> **Activity**:
Go through the records and copy each line where the string "inset" occurs.

(Pictures paired with source code)
......

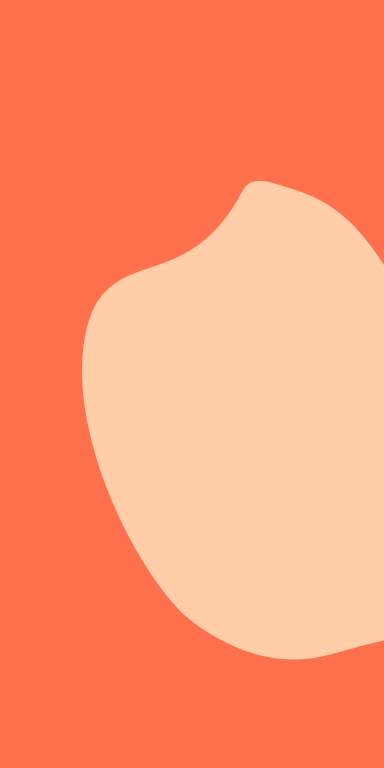
Reproduce this background procedurally as a WebGL 1 fragment shader.

```glsl
precision highp float;
// Flat coral backdrop with one large, smooth peach blob running off the right edge.

uniform vec2 u_resolution;

const vec3 CORAL = vec3(1.0, 0.444, 0.300);
const vec3 PEACH = vec3(1.0, 0.804, 0.657);
const int STEPS = 16;

// Point on a cubic Bezier curve
vec2 bezier(vec2 a, vec2 b, vec2 c, vec2 d, float t) {
  float s = 1.0 - t;
  return s * s * s * a + 3.0 * s * t * (s * b + t * c) + t * t * t * d;
}

// Distance from p to the segment a-b
float segmentDistance(vec2 p, vec2 a, vec2 b) {
  vec2 ab = b - a;
  float h = clamp(dot(p - a, ab) / max(dot(ab, ab), 1e-9), 0.0, 1.0);
  return length(p - a - h * ab);
}

// -1 when a ray to the right of p crosses the segment a-b, otherwise 1
float crossing(vec2 p, vec2 a, vec2 b) {
  if ((a.y > p.y) == (b.y > p.y)) return 1.0;
  float x = mix(a.x, b.x, (p.y - a.y) / (b.y - a.y));
  return p.x < x ? -1.0 : 1.0;
}

// Adds one curve to the outline: x holds the distance, y the inside sign
vec2 addCurve(vec2 field, vec2 p, vec2 a, vec2 b, vec2 c, vec2 d) {
  vec2 from = a;
  for (int i = 1; i <= STEPS; i++) {
    vec2 to = bezier(a, b, c, d, float(i) / float(STEPS));
    field.x = min(field.x, segmentDistance(p, from, to));
    field.y *= crossing(p, from, to);
    from = to;
  }
  return field;
}

// Signed distance to the blob, negative inside
float blob(vec2 p) {
  vec2 peak = vec2(0.677, 1.529);
  vec2 neck = vec2(0.617, 1.477);
  vec2 hollow = vec2(0.479, 1.339);
  vec2 shoulder = vec2(0.268, 1.234);
  vec2 left = vec2(0.2135, 1.031);
  vec2 heel = vec2(0.469, 0.409);
  vec2 base = vec2(0.760, 0.2826);
  vec2 exitLow = vec2(1.0, 0.332);
  vec2 exitHigh = vec2(1.0, 1.310);
  vec2 brow = vec2(0.755, 1.510);

  vec2 f = vec2(10.0, 1.0);
  // Upper left side
  f = addCurve(f, p, peak, vec2(0.638, 1.529), vec2(0.633, 1.503), neck);
  f = addCurve(f, p, neck, vec2(0.586, 1.424), vec2(0.542, 1.372), hollow);
  f = addCurve(f, p, hollow, vec2(0.404, 1.297), vec2(0.323, 1.297), shoulder);
  f = addCurve(f, p, shoulder, vec2(0.229, 1.190), vec2(0.2135, 1.112), left);
  // Lower side
  f = addCurve(f, p, left, vec2(0.2135, 0.815), vec2(0.346, 0.536), heel);
  f = addCurve(f, p, heel, vec2(0.497, 0.380), vec2(0.620, 0.2826), base);
  f = addCurve(f, p, base, vec2(0.846, 0.2826), vec2(0.878, 0.305), exitLow);
  // Beyond the right edge, then back over the top
  f = addCurve(f, p, exitLow, vec2(1.224, 0.385), vec2(1.224, 0.958), exitHigh);
  f = addCurve(f, p, exitHigh, vec2(0.911, 1.448), vec2(0.8385, 1.484), brow);
  f = addCurve(f, p, brow, vec2(0.729, 1.518), vec2(0.698, 1.529), peak);
  return f.x * f.y;
}

void main() {
  // The canvas spans 1 by 2 units
  vec2 p = gl_FragCoord.xy / u_resolution * vec2(1.0, 2.0);
  float pixel = 1.0 / u_resolution.x;
  float cover = clamp(0.5 - blob(p) / pixel, 0.0, 1.0);
  gl_FragColor = vec4(mix(CORAL, PEACH, cover), 1.0);
}
```
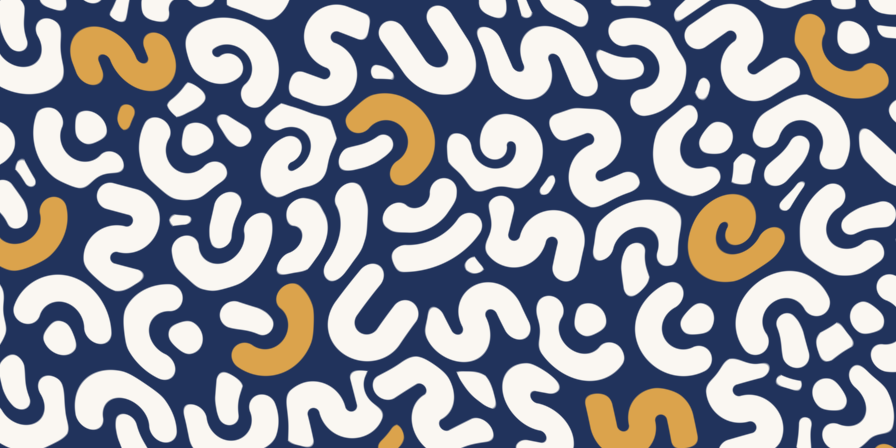
This pattern is drawn by a WebGL 1 fragment shader. Its source:

```glsl
precision highp float;
uniform vec2 u_resolution;

#define CELLS 4.35        // motifs per canvas height
#define SIZE 0.97         // motif scale within its cell
#define STROKE 0.135      // half width of a stroke, in cells
#define GAP 0.088         // clear space between shapes
#define ROUNDING 0.11     // softness of trimmed corners
#define JITTER 0.04
#define WARP 0.09
#define GOLD_EVERY 7.0    // one motif in so many is gold
#define NAVY vec3(0.13, 0.20, 0.36)
#define CREAM vec3(0.98, 0.97, 0.95)
#define GOLD vec3(0.86, 0.64, 0.30)

const float ROW = 0.866;  // row spacing of the hexagonal layout
const float FAR = 10.0;

float hash(vec2 p, float seed) {
  return fract(sin(dot(p, vec2(127.1, 311.7)) + seed * 74.7) * 43758.5);
}

vec2 rotate(vec2 p, float a) {
  float c = cos(a), s = sin(a);
  return vec2(c * p.x - s * p.y, s * p.x + c * p.y);
}

float smoothMax(float a, float b) {
  float h = max(ROUNDING - abs(a - b), 0.0) / ROUNDING;
  return max(a, b) + h * h * ROUNDING * 0.25;
}

// Round-ended arc, symmetric about +y
float arc(vec2 p, float radius, float halfAngle, float thick) {
  p.x = abs(p.x);
  vec2 e = vec2(sin(halfAngle), cos(halfAngle));
  float d = e.y * p.x > e.x * p.y ? length(p - e * radius) : abs(length(p) - radius);
  return d - thick;
}

float capsule(vec2 p, vec2 a, vec2 b, float thick) {
  vec2 ab = b - a;
  return length(p - a - ab * clamp(dot(p - a, ab) / dot(ab, ab), 0.0, 1.0)) - thick;
}

// Half of an S: an arch with a straight tail
float halfWave(vec2 p, float radius, float tail) {
  return min(arc(p + vec2(radius, 0.0), radius, 1.571, STROKE),
             capsule(p, vec2(-2.0 * radius, 0.0), vec2(-2.0 * radius, -tail), STROKE));
}

// Distances to the main shape and to its companion
vec2 motif(vec2 p, float kind, float vary) {
  if (kind < 0.34) {       // arch around a dot or a finger
    p.y += 0.04;
    float inner = vary < 0.6 ? length(p + vec2(0.0, 0.14)) - 0.17
                             : capsule(p, vec2(0.0, -0.06), vec2(0.1, -0.34), STROKE);
    return vec2(arc(p, 0.36, 1.3 + 0.4 * vary, STROKE), inner);
  }
  if (kind < 0.64) {       // S-shaped wave
    float tail = 0.08 + 0.2 * vary;
    return vec2(min(halfWave(p, 0.195, tail), halfWave(-p, 0.195, tail)), FAR);
  }
  if (kind < 0.77) {       // two parallel bows
    p.y += 0.38;
    return vec2(arc(p, 0.64, 0.58, STROKE), arc(p, 0.27, 1.0 + 0.5 * vary, STROKE));
  }
  if (kind < 0.85)         // fat bean
    return vec2(arc(p + vec2(0.0, 0.05), 0.2, 0.7 + 0.9 * vary, 0.22), FAR);
  if (kind < 0.95) {       // U with uneven arms
    p.y -= 0.06;
    float arms = min(capsule(p, vec2(-0.26, 0.0), vec2(-0.26, -0.36), STROKE),
                     capsule(p, vec2(0.26, 0.0), vec2(0.26, -0.1 - 0.25 * vary), STROKE));
    return vec2(min(arc(p, 0.26, 1.571, STROKE), arms), FAR);
  }
  // hook curling into its centre
  return vec2(min(arc(p, 0.36, 1.571, STROKE),
                  arc(vec2(p.x - 0.18, -p.y), 0.18, 1.571, STROKE)), FAR);
}

// Add a shape, trimmed to keep clear of those already placed
void place(inout vec2 field, float d, float tint) {
  d = smoothMax(d, GAP - field.x);
  if (d < field.x) field = vec2(d, tint);
}

// Nearby motifs in a globally fixed order: x is distance, y is gold or not
vec2 motifField(vec2 p) {
  vec2 field = vec2(FAR, 0.0);
  float row0 = floor(p.y / ROW + 0.5);
  for (int j = 0; j < 3; j++) {
    float row = row0 + mod(float(j) - row0 + 1.0, 3.0) - 1.0;
    float shift = 0.5 * mod(row, 2.0);
    float col0 = floor(p.x - shift + 0.5);
    for (int i = 0; i < 3; i++) {
      float col = col0 + mod(float(i) - col0 + 1.0, 3.0) - 1.0;
      vec2 id = vec2(col, row);
      vec2 offset = (vec2(hash(id, 1.0), hash(id, 2.0)) - 0.5) * JITTER;
      vec2 q = rotate(p - vec2(col + shift, row * ROW) - offset, 6.283 * hash(id, 3.0));
      if (hash(id, 4.0) < 0.5) q.x = -q.x;
      vec2 d = motif(q / SIZE, hash(id, 5.0), hash(id, 6.0)) * SIZE;
      place(field, d.x, step(mod(col + 3.0 * row, GOLD_EVERY), 0.5));
      place(field, d.y, 0.0);
    }
  }
  return field;
}

// Short strokes in the roomy pockets between three motifs
void fillPocket(inout vec2 field, vec2 p) {
  vec2 pocket = vec2(FAR), id = vec2(0.0);
  float row0 = floor(p.y / ROW + 0.5);
  for (int k = 0; k < 6; k++) {
    float side = mod(float(k), 2.0) * 2.0 - 1.0;
    float row = row0 + floor(float(k) / 2.0) - 1.0;
    float shift = 0.5 * mod(row, 2.0);
    float col = floor(p.x - shift + 0.5);
    vec2 corner = vec2(col + shift, row * ROW + side * 0.577);
    if (k == 0 || length(p - corner) < length(p - pocket)) {
      pocket = corner;
      id = vec2(col, row * 2.0 + side * 0.5);
    }
  }
  // step away from the closest shape and lie along it
  float here = motifField(pocket).x;
  vec2 slope = vec2(motifField(pocket + vec2(0.02, 0.0)).x,
                    motifField(pocket + vec2(0.0, 0.02)).x) - here;
  slope /= max(length(slope), 0.001);
  pocket += 0.06 * slope;
  float room = min(motifField(pocket).x - GAP, STROKE);
  if (room < 0.055) return;
  vec2 reach = vec2(-slope.y, slope.x) * (0.03 + 0.1 * hash(id, 10.0)) + vec2(0.001);
  place(field, capsule(p - pocket, -reach, reach, room), step(hash(id, 11.0), 0.1));
}

void main() {
  vec2 p = gl_FragCoord.xy / u_resolution.y * CELLS + vec2(17.3, 9.2);
  p += WARP * sin(p.yx * vec2(1.9, 1.6) + vec2(0.4, 2.1));
  vec2 field = motifField(p);
  fillPocket(field, p);
  float edge = CELLS / u_resolution.y;
  float ink = 1.0 - smoothstep(-edge, edge, field.x);
  gl_FragColor = vec4(mix(NAVY, mix(CREAM, GOLD, field.y), ink), 1.0);
}
```
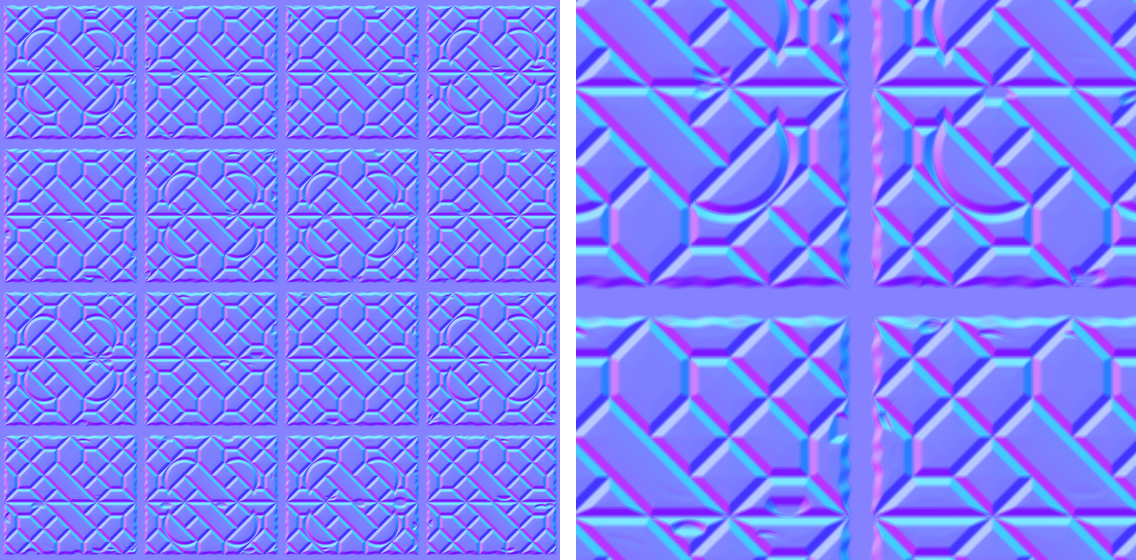
Left, the full canvas; right, a detail of the centre.
Write a three.js fragment shader that draws this texture map.

```glsl
varying vec2 vUv;

const float UNIT = 0.0237; // one tenth of a tile

vec3 hash3(vec2 p) {
  vec3 q = vec3(dot(p, vec2(127.1, 311.7)), dot(p, vec2(269.5, 183.3)), dot(p, vec2(419.2, 371.9)));
  return fract(sin(q) * 43758.5);
}

float segment(vec2 p, vec2 a, vec2 b) {
  vec2 ab = b - a;
  return length(p - a - ab * clamp(dot(p - a, ab) / dot(ab, ab), 0.0, 1.0));
}

// Cellular noise: distance to sparse chips of random size
float chipDistance(vec2 p) {
  float d = 1.0;
  for (int j = -1; j <= 1; j++) {
    for (int i = -1; i <= 1; i++) {
      vec2 cell = floor(p) + vec2(float(i), float(j));
      vec3 h = hash3(cell);
      float radius = 0.1 + 0.2 * fract(h.z * 37.0);
      if (h.z > 0.8) d = min(d, length((p - cell - h.xy) * vec2(0.8, 1.2)) - radius);
    }
  }
  return d;
}

// Strapwork shared by all eight octants of a tile
float outerLines(vec2 c) {
  vec2 s = abs(c);
  s = vec2(min(s.x, s.y), max(s.x, s.y));
  float d = segment(s, vec2(0, 5), vec2(1, 4));
  d = min(d, segment(s, vec2(1, 4), vec2(1, 3)));
  d = min(d, segment(s, vec2(1, 3), vec2(0, 2)));
  d = min(d, segment(s, vec2(1, 4), vec2(2, 4)));
  d = min(d, segment(s, vec2(2, 4), vec2(3, 5)));
  d = min(d, segment(s, vec2(3, 5), vec2(4, 4)));
  d = min(d, segment(s, vec2(2, 4), vec2(3, 3)));
  d = min(d, segment(s, vec2(1, 3), vec2(2, 2)));
  return min(d, segment(s, vec2(2, 2), vec2(5, 5)));
}

// Diagonal bands, turned half a circle below the middle
float innerBands(vec2 c) {
  c *= c.y < 0.0 ? -1.0 : 1.0;
  float d = segment(c, vec2(-1, 3), vec2(2, 0));
  d = min(d, segment(c, vec2(-2, 2), vec2(0, 0)));
  d = min(d, segment(c, vec2(1, 1), vec2(2, 2)));
  return min(d, segment(c, vec2(-1, 1), vec2(-2, 0)));
}

// Signed distance to the tile border, in tile units
float tileEdge(vec2 p, out vec2 cell, out vec2 local) {
  vec2 pitch = vec2(0.2515, 0.2558);
  vec2 start = vec2(0.0072, 0.0108);
  cell = clamp(floor((p - start + 0.008) / pitch), 0.0, 3.0);
  local = (p - start - cell * pitch) / UNIT;
  vec2 inset = min(min(local, 10.0 - local), (vec2(0.9935, 0.9896) - p) / UNIT);
  return min(inset.x, inset.y);
}

float height(vec2 p) {
  vec2 cell, local;
  float edge = tileEdge(p, cell, local);
  vec2 c = vec2(local.x - 5.0, 5.0 - local.y);
  float d = outerLines(c);

  // Half discs on alternate tiles
  if (mod(floor((cell.x + 1.0) * 0.5) + cell.y, 2.0) < 0.5) {
    vec2 s = abs(c);
    float halfDisc = max(length(s - vec2(2.0, 1.7)) - 1.5, (4.0 - s.x - s.y) * 0.707);
    d = min(max(d, -halfDisc), abs(halfDisc));
  }
  d = min(d, innerBands(c));

  // Middle joint, ragged border and chips along both
  vec2 w = p / UNIT;
  float rim = min(edge, abs(c.y));
  edge += 0.025 * sin(w.x * 7.0 + 2.0 * sin(w.y * 5.0)) + 0.02 * sin(w.y * 11.0 + w.x * 3.0);
  float chip = max(chipDistance(w), rim - 0.28);
  d = max(min(min(d, abs(c.y)), min(edge, chip)), 0.0);

  // Bevel with a soft shoulder and a faint unevenness
  float bevel = 0.87 * min(d / 0.22, 1.0) + 0.13 * smoothstep(0.0, 0.65, d);
  float uneven = sin(w.x * 2.3 + sin(w.y * 1.7)) * sin(w.y * 2.9 + sin(w.x * 1.3));
  return bevel + 0.012 * uneven * smoothstep(0.0, 0.3, edge);
}

void main() {
  vec2 p = vec2(vUv.x, 1.0 - vUv.y);
  vec2 e = vec2(0.06 * UNIT, 0.0);
  vec2 slope = vec2(height(p + e.xy) - height(p - e.xy),
                    height(p + e.yx) - height(p - e.yx)) / 0.12;

  // Encode the slope, slightly lighter in the gaps
  vec2 cell, local;
  float gap = 1.0 - smoothstep(-0.15, 0.05, tileEdge(p, cell, local));
  vec2 tilt = clamp(slope * vec2(0.078, 0.1), -0.42, 0.42);
  gl_FragColor = vec4(vec2(0.49, 0.5) + tilt + gap * vec2(0.035, 0.01), 1.0, 1.0);
}
```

......

> **Expected output**:
  vec2 inset = min(min(local, 10.0 - local), (vec2(0.9935, 0.9896) - p) / UNIT);
  return min(inset.x, inset.y);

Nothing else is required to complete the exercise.